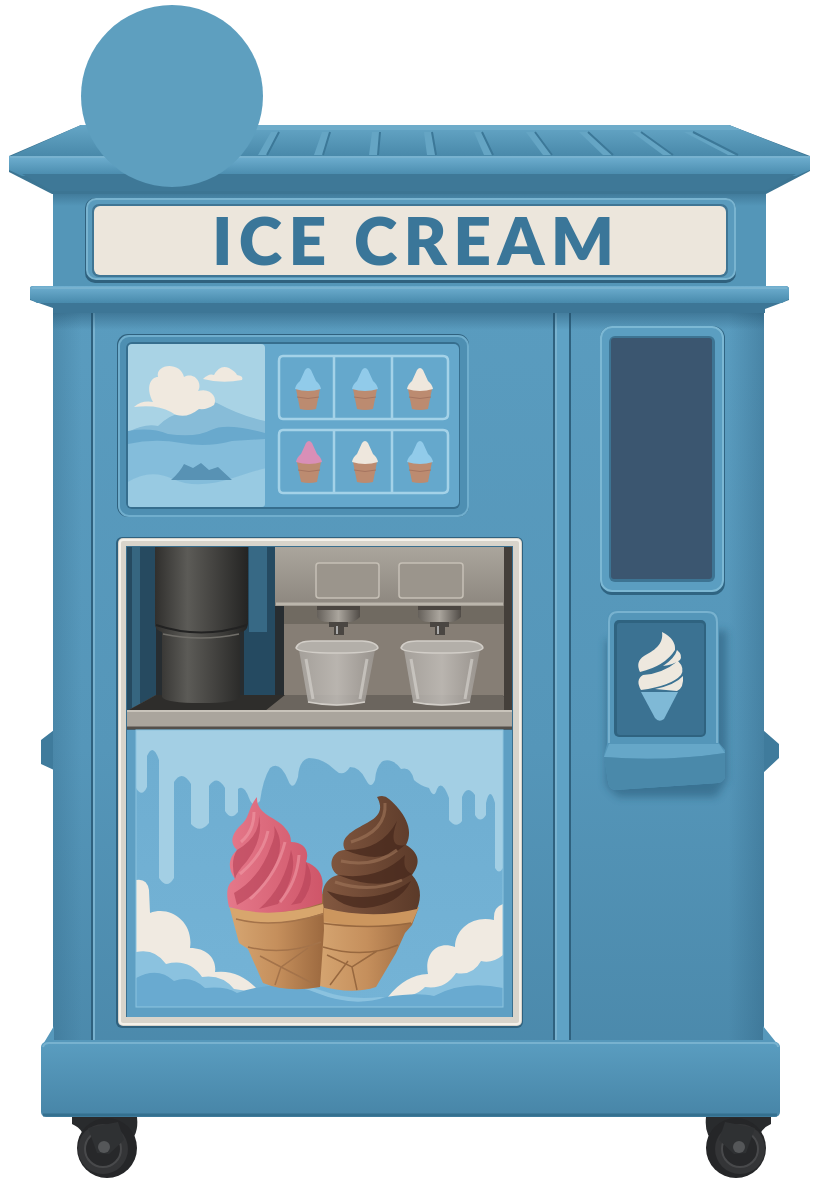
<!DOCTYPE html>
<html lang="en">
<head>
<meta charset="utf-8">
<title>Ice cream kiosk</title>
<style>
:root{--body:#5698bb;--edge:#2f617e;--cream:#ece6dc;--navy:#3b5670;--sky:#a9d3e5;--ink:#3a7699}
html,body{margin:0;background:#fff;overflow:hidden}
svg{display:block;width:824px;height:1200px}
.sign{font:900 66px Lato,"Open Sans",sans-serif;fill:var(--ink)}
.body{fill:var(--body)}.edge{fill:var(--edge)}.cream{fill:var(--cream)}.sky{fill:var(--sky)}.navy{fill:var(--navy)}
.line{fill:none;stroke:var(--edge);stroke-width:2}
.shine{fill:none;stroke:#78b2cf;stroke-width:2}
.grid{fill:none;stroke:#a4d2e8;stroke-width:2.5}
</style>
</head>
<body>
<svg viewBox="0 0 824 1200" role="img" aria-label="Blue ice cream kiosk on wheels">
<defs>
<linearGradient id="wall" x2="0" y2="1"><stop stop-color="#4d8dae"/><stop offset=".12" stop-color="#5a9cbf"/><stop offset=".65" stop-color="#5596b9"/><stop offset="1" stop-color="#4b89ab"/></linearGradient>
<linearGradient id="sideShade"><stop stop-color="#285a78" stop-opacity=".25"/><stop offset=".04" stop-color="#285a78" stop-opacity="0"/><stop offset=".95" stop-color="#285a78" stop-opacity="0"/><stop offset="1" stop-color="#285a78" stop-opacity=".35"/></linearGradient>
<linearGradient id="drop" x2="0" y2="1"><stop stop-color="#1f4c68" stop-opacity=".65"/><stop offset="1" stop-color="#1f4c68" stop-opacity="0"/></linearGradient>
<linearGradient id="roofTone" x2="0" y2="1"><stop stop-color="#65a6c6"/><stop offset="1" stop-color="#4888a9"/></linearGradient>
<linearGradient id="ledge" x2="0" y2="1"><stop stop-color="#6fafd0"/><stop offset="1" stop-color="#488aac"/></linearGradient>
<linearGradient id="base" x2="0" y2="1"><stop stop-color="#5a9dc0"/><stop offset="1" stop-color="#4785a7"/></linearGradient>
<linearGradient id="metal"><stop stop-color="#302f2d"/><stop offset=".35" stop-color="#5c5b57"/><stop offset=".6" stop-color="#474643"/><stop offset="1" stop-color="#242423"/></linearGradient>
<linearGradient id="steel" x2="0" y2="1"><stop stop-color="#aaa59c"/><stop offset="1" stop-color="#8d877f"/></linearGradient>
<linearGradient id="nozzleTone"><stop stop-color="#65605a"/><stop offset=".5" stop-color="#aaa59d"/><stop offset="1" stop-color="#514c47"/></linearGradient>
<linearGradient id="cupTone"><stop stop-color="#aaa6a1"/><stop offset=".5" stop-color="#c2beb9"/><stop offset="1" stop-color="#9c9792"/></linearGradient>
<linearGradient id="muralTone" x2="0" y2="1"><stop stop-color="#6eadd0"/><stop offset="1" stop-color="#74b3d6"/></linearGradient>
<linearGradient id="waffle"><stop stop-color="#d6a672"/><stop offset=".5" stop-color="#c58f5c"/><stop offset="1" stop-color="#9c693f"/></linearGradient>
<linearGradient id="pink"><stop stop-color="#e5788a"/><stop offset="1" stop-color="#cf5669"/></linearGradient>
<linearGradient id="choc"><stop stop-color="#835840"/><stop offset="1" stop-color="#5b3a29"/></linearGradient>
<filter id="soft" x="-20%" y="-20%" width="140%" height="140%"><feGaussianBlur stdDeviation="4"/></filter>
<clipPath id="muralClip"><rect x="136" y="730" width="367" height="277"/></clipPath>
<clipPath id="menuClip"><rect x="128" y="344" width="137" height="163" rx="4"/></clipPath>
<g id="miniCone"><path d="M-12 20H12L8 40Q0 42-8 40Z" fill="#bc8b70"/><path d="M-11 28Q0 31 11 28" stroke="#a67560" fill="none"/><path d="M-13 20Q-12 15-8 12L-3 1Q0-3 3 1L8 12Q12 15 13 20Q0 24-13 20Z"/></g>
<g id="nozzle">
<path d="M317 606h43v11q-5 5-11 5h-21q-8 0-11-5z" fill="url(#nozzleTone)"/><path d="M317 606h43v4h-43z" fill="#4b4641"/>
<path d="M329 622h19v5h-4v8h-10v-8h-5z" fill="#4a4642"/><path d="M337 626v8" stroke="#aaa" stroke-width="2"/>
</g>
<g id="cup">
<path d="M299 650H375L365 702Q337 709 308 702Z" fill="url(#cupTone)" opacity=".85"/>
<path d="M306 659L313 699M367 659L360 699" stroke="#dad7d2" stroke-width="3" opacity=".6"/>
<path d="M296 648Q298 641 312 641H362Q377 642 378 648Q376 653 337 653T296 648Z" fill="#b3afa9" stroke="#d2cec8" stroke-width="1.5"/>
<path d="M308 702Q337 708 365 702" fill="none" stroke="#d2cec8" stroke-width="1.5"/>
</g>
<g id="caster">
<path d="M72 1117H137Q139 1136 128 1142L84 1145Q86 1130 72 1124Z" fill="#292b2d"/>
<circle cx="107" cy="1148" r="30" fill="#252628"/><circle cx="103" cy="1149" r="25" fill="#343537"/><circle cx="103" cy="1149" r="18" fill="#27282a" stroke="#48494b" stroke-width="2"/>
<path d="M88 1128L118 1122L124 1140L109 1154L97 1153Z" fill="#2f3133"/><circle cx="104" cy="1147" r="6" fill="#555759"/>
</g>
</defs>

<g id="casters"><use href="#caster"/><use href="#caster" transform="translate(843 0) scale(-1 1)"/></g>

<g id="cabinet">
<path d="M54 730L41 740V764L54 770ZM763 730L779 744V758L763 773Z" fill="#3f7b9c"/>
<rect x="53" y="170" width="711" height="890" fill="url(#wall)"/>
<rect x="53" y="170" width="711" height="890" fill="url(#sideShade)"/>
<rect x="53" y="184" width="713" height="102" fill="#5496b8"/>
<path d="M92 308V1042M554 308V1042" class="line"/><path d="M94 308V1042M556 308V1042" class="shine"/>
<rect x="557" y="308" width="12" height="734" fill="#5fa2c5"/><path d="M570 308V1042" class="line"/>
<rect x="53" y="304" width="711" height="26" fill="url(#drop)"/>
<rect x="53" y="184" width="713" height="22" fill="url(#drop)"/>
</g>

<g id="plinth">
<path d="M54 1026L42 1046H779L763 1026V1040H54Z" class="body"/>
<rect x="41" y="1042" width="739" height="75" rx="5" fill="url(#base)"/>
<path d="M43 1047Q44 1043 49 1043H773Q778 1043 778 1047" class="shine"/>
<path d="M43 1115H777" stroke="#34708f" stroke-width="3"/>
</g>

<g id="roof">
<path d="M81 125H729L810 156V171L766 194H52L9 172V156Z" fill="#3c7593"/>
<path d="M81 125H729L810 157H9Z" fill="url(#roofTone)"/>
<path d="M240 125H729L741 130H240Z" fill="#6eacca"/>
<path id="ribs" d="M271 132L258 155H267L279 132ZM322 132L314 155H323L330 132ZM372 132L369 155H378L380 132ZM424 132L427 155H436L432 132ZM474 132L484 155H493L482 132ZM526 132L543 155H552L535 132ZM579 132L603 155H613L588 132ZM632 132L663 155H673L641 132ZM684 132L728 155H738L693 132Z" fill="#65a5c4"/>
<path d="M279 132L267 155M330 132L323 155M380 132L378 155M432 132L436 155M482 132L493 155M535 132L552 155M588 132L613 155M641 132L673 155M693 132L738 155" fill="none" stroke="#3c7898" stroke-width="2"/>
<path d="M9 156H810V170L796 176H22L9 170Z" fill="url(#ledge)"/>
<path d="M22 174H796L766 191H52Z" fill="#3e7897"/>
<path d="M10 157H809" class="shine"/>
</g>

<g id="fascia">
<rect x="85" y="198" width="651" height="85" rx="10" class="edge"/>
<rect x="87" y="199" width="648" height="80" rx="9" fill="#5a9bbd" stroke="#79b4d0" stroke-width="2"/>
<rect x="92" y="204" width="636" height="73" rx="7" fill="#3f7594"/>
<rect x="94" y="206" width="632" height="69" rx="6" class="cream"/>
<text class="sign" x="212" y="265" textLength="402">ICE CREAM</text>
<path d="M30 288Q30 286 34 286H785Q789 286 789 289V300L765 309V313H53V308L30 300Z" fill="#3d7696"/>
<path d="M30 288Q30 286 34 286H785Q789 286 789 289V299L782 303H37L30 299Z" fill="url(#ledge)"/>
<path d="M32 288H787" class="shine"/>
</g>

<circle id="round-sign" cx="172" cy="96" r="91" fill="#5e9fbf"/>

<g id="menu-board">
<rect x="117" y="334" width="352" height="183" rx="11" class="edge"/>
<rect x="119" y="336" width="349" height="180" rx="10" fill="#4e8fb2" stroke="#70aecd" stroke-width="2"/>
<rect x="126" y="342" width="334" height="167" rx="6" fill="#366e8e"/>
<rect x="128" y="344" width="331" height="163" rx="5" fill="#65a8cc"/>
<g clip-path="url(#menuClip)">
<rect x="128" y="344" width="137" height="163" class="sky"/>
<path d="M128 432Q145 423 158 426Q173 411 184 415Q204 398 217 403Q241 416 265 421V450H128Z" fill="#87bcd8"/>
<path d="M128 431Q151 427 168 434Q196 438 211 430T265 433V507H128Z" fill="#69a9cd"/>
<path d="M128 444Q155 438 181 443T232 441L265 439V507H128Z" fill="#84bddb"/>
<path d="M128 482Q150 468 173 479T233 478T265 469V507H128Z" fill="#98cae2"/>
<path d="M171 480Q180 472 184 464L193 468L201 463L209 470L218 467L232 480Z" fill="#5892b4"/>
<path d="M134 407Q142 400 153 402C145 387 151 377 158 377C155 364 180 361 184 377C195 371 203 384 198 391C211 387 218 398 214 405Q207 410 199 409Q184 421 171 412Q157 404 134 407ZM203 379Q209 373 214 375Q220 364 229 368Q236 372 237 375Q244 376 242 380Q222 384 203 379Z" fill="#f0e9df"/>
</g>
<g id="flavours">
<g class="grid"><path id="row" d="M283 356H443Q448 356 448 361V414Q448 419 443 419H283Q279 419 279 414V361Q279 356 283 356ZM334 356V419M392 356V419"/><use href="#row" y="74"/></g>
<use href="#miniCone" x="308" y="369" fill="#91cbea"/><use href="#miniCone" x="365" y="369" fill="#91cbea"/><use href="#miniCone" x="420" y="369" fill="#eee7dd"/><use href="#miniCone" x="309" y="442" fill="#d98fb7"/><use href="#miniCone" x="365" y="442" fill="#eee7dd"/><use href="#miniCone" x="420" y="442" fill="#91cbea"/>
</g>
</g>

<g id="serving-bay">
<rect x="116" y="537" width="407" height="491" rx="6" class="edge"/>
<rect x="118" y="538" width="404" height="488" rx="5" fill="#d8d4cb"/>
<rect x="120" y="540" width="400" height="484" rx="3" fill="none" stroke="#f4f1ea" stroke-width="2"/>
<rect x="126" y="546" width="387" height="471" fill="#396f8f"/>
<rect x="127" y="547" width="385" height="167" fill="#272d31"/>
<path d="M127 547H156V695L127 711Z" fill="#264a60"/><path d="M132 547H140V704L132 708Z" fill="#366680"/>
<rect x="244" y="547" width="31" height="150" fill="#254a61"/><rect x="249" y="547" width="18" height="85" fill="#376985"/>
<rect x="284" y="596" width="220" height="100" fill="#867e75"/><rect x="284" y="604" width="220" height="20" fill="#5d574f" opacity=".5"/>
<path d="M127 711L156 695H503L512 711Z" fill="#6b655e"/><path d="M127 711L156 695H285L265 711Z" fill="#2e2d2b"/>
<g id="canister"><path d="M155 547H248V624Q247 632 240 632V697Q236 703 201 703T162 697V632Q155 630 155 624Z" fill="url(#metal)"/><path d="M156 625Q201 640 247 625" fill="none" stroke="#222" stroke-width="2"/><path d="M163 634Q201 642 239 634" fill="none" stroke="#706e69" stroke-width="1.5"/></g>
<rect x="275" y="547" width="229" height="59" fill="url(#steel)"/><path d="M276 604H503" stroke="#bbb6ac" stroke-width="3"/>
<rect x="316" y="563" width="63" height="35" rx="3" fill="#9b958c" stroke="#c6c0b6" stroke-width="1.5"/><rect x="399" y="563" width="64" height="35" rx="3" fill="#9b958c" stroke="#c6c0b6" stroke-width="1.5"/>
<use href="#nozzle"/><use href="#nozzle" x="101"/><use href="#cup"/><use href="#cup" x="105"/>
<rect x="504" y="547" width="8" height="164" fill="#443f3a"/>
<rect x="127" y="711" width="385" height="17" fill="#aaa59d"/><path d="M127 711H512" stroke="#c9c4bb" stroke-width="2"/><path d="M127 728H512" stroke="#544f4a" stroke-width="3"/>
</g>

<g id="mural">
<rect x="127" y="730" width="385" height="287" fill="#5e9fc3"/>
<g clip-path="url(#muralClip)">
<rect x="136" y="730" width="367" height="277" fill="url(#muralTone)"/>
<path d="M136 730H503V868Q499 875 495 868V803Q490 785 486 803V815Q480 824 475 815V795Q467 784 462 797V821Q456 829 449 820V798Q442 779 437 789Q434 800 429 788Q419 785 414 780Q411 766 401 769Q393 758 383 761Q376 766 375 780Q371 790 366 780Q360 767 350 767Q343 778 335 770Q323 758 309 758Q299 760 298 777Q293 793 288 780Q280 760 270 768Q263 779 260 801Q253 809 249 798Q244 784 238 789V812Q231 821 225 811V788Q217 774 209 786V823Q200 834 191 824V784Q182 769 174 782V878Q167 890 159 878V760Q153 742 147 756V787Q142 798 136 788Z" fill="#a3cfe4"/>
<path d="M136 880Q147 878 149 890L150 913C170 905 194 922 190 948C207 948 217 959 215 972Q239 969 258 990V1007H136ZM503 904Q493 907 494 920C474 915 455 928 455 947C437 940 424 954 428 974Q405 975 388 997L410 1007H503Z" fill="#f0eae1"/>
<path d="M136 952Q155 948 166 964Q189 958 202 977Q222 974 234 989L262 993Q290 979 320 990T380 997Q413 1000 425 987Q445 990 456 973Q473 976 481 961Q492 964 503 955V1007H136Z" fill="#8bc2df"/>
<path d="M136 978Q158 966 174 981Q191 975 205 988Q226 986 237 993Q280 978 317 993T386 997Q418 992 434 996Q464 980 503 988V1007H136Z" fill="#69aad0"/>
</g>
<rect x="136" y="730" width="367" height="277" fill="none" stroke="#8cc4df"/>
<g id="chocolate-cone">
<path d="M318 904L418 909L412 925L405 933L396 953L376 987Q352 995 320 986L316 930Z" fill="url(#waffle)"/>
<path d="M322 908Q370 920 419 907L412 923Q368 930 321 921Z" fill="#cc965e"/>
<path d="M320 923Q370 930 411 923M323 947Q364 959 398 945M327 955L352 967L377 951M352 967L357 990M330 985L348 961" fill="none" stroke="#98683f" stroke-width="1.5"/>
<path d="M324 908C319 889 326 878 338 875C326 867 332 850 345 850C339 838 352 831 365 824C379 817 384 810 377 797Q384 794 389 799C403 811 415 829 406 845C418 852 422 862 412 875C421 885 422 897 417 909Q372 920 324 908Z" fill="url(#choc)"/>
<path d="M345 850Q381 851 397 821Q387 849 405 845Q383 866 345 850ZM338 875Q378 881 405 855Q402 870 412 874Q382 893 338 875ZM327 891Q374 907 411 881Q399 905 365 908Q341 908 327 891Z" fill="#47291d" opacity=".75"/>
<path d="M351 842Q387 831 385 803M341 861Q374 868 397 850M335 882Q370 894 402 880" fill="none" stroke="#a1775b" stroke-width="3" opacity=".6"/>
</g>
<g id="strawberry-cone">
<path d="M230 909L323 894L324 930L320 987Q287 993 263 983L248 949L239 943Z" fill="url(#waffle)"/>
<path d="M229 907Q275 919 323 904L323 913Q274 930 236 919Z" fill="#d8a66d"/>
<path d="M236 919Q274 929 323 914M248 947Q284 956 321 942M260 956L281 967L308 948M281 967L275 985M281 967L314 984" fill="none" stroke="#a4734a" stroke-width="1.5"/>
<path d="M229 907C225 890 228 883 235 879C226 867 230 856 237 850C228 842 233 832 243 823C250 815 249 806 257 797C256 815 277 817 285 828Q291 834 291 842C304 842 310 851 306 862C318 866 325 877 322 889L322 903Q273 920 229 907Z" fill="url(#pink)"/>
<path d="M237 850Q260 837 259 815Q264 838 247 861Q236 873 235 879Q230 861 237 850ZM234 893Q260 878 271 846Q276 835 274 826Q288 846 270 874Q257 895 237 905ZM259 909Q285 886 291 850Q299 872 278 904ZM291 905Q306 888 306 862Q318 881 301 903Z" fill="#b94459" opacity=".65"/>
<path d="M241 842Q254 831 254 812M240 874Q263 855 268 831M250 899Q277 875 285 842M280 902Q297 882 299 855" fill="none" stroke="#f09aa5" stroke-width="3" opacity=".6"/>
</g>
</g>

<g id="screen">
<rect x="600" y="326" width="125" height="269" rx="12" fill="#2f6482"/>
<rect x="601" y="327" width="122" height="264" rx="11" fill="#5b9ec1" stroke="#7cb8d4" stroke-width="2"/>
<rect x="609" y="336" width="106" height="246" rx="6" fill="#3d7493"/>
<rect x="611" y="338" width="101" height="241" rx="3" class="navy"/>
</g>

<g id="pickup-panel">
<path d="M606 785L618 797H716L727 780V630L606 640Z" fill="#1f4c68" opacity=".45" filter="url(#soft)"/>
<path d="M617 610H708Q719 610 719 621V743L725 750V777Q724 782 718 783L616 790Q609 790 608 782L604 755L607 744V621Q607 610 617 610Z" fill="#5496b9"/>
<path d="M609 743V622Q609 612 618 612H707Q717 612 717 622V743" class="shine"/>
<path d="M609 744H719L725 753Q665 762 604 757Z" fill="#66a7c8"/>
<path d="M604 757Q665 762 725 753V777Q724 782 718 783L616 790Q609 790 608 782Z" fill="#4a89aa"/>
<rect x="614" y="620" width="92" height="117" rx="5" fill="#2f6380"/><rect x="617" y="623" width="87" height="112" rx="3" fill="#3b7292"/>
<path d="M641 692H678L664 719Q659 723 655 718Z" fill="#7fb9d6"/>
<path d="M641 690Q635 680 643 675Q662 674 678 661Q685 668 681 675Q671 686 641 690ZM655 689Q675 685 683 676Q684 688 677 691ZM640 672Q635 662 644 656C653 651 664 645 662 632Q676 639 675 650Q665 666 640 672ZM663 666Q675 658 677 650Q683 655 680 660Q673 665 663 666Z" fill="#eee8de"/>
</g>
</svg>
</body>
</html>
::::
* _Action item_: Give the number of lines in the material above that have the word "href" in them, and nothing more.

* _Reply_: 4